“He’s only going as far as the Wanaaring track,” said Bob, “and then he’s going to strike Out Back to look for a chance amongst the stragglers.” Then he added in a mutter: “He’s got pluck anyhow, poor devil.”
“Well, I don’t know about the pluck,” said Jim. “But—why, he’s got all the brands of a gaol-bird or something, and I can’t make out how in —— you came to cotton to him. I ain’t goin’ to ask neither, but if it goes much farther it’ll be a case of either him or me.”
“You wait, Jim,” said Bob, quietly. “I’ve got my reasons, and I might tell you afterwards.”
“Oh, orlright. I don’t want to know.”
They said little all day, except a word or two, now and again, with reference to matches, the direction, and the distance to water, for they were on the outside track from the river, and they were very quiet by the camp-fire, and turned in early. Cooney made his camp some distance from the fire, and Jim some distance from Bob—they lay as at the points of a triangle, as it happened; a common triangle of life.
Next day it was much the same, but that night, while Bob was walking up and down, as he often did, even after a long day’s tramp, Jim, tired of silence, stretched himself, and said to the silent Cooney—
“Well, Cooney! What’yer got on your mind? Writin’ poetry, eh? What’s the trouble all this time, old horse?”
And Cooney answered quietly, and the reverse of offensively—
“Wotter yer care?”
“Wotter yer care?”
“Wotyer say that for?”
“Oh, it’s only a sayin’ I have.”
That hopelessly widened the breach, if there could be said to have been a breach, between Jim and Cooney, and increased Jim’s irritability towards his mate. But they were on the Wanaaring track, and, next morning, after an early breakfast, Cooney, who had rolled his swag at daylight, took the track. He had the bulk of the tucker in his nose-bag, for they would reach the township in the afternoon, and would not need it. Bob walked along the track with him for a bit, while Jim sulkily rolled up his swag. Jim saw the two men stop about half a mile away, and something pass between them, and he guessed it was a pound-note, possibly two, and maybe a stick or so of tobacco. For a moment Bob stood with his hand on Cooney’s shoulder, then they shook hands, and Cooney went on, and Bob came back to camp. He sat for a few minutes on his swag in front of the fire (for early mornings can be chilly Out Back, even in midsummer), and had another pint of tea to give zest to his morning pipe. He said nothing, but seemed very thoughtful.
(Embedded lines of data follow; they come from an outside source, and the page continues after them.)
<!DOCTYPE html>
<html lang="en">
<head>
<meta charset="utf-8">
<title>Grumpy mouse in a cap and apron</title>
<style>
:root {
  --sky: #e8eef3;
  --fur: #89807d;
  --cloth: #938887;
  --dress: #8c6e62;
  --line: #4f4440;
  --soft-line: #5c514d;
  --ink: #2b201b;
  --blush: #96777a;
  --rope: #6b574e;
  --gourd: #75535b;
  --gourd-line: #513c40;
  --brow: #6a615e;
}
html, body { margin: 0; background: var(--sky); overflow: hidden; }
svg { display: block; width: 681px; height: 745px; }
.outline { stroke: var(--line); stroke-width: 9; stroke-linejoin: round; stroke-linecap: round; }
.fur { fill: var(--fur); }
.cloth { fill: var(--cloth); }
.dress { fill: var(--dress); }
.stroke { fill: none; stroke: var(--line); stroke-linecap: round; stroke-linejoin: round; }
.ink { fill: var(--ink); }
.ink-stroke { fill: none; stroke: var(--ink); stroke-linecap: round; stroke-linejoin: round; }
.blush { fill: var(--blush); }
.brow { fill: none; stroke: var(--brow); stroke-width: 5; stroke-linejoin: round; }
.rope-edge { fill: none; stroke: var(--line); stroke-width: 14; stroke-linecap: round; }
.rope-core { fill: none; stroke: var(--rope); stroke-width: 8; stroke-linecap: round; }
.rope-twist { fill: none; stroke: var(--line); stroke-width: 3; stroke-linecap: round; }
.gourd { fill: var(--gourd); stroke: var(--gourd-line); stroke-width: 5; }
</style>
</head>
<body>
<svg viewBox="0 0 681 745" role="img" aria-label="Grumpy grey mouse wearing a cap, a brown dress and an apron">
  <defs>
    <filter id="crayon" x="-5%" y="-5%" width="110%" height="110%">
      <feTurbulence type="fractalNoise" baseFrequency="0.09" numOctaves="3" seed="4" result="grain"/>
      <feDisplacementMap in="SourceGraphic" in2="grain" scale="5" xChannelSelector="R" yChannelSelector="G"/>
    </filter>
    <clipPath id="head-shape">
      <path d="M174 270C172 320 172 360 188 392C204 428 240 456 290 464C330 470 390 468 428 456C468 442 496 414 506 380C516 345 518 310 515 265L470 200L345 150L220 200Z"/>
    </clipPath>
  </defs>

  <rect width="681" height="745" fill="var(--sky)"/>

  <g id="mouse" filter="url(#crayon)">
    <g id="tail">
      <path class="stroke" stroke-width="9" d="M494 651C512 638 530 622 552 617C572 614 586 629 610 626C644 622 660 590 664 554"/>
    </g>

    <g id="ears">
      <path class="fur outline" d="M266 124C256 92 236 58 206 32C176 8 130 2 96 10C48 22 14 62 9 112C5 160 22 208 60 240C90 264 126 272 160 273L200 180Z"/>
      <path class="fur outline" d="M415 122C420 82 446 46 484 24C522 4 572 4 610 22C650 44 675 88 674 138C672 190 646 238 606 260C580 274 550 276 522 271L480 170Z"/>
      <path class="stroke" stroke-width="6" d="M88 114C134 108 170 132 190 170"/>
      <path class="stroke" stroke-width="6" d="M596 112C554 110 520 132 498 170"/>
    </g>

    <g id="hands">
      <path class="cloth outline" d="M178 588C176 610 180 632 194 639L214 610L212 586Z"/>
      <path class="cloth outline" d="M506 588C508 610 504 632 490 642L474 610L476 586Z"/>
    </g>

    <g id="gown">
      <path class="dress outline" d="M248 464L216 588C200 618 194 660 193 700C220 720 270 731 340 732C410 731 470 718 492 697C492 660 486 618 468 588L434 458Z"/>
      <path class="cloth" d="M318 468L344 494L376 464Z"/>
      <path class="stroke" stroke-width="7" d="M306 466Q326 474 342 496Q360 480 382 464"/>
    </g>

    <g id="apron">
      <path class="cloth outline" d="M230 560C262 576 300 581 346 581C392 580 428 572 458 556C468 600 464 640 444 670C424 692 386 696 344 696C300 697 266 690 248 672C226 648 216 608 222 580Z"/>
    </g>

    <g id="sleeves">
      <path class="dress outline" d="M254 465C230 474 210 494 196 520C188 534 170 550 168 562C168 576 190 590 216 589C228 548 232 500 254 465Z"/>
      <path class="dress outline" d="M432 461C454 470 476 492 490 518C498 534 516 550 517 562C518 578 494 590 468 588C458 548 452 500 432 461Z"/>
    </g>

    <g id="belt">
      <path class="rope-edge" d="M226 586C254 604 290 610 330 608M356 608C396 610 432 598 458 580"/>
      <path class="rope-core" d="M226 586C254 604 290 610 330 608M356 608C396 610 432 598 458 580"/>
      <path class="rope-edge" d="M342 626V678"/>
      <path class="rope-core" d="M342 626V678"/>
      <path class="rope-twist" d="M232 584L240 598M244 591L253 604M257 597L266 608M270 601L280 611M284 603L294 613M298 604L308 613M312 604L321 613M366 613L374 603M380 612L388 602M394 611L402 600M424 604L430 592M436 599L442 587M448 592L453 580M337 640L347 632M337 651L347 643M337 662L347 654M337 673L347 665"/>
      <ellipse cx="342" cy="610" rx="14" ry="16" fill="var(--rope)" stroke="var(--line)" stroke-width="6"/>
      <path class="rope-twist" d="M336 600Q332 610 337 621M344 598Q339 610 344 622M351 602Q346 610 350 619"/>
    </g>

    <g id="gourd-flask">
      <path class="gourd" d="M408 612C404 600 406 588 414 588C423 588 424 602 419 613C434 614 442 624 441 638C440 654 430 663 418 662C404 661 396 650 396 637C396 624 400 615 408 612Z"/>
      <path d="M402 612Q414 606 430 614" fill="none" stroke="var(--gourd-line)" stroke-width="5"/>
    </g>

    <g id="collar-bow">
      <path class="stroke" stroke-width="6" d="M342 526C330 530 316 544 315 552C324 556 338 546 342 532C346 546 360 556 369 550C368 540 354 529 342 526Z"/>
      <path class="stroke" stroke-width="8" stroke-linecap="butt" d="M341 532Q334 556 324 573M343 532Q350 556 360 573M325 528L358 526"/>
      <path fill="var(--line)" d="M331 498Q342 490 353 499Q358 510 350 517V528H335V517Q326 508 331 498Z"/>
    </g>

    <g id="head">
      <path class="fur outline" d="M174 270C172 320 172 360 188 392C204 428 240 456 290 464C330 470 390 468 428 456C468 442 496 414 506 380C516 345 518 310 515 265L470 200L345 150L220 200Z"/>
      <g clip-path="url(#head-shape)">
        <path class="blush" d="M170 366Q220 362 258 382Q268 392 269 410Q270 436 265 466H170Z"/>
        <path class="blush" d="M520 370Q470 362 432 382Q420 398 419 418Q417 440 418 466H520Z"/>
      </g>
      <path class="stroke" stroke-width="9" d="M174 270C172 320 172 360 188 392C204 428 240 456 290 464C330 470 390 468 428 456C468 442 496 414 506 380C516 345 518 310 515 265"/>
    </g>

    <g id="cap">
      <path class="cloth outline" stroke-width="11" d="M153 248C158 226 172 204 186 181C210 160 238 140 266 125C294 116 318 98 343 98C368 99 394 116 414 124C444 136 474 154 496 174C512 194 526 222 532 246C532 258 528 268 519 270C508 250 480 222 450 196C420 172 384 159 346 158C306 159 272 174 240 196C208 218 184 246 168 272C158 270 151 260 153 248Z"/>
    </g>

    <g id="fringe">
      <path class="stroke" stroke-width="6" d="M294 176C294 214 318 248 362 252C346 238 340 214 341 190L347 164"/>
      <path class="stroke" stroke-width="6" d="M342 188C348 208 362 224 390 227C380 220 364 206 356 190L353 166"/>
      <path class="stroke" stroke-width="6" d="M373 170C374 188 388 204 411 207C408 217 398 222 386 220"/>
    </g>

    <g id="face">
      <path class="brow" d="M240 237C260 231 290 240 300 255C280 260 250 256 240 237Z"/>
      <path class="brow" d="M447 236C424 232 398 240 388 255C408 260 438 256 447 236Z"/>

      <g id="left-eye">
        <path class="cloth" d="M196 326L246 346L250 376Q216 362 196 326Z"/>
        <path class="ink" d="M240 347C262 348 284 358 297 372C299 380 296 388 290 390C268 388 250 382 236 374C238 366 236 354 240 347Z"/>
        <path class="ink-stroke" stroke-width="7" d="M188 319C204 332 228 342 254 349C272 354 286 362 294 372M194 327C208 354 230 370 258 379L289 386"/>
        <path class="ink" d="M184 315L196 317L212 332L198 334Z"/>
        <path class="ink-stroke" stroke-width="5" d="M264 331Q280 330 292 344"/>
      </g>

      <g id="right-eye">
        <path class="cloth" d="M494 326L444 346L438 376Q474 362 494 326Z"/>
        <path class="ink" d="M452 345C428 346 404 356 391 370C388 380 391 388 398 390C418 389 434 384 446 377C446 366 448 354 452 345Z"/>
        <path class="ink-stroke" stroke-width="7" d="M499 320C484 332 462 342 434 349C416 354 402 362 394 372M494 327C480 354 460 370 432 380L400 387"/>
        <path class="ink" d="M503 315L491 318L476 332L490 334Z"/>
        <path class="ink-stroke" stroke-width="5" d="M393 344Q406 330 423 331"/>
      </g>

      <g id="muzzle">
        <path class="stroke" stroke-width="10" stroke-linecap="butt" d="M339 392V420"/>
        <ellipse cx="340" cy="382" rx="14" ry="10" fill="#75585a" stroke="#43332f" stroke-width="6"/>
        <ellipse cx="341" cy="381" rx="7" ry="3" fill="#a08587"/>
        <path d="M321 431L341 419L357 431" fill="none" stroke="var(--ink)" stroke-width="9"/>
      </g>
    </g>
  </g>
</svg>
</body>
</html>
“Well, Bob!” Jim blurted out at last. “What the——are yer thinkin’ about? Frettin’ about yer new mate? Hey?”
Bob stood up slowly, and stood with hands behind, looking down at the fire.
“Jim,” he said, in his sadly quiet way, “that man and me was in gaol together.”
It brought Jim to his feet in an instant.
“Bob,” he said, holding out his hand, “I’m sorry. I didn’t know what I was drivin’ at.”
“It’s all right, Jim,” said Bob, with a quiet smile; “don’t say no more about it.”
But Jim had driven to gold.
A friend or a chum might have shunned Bob after that; a partner might have at least asked what he had been in trouble for; “a pal” would certainly have done so out of curiosity, and probably with rising admiration. But mateship didn’t.
The faith of men is as strong as the sympathy between them, and perhaps the hardest thing on earth for a woman to kill.
Jim only glanced a little regretfully after the lonely little blur in the west, and said—
“I’m sorry I didn’t shake hands with the poor little ——. But it can’t be helped now.”
“Never mind,” said Bob. “You might drop across him some day.”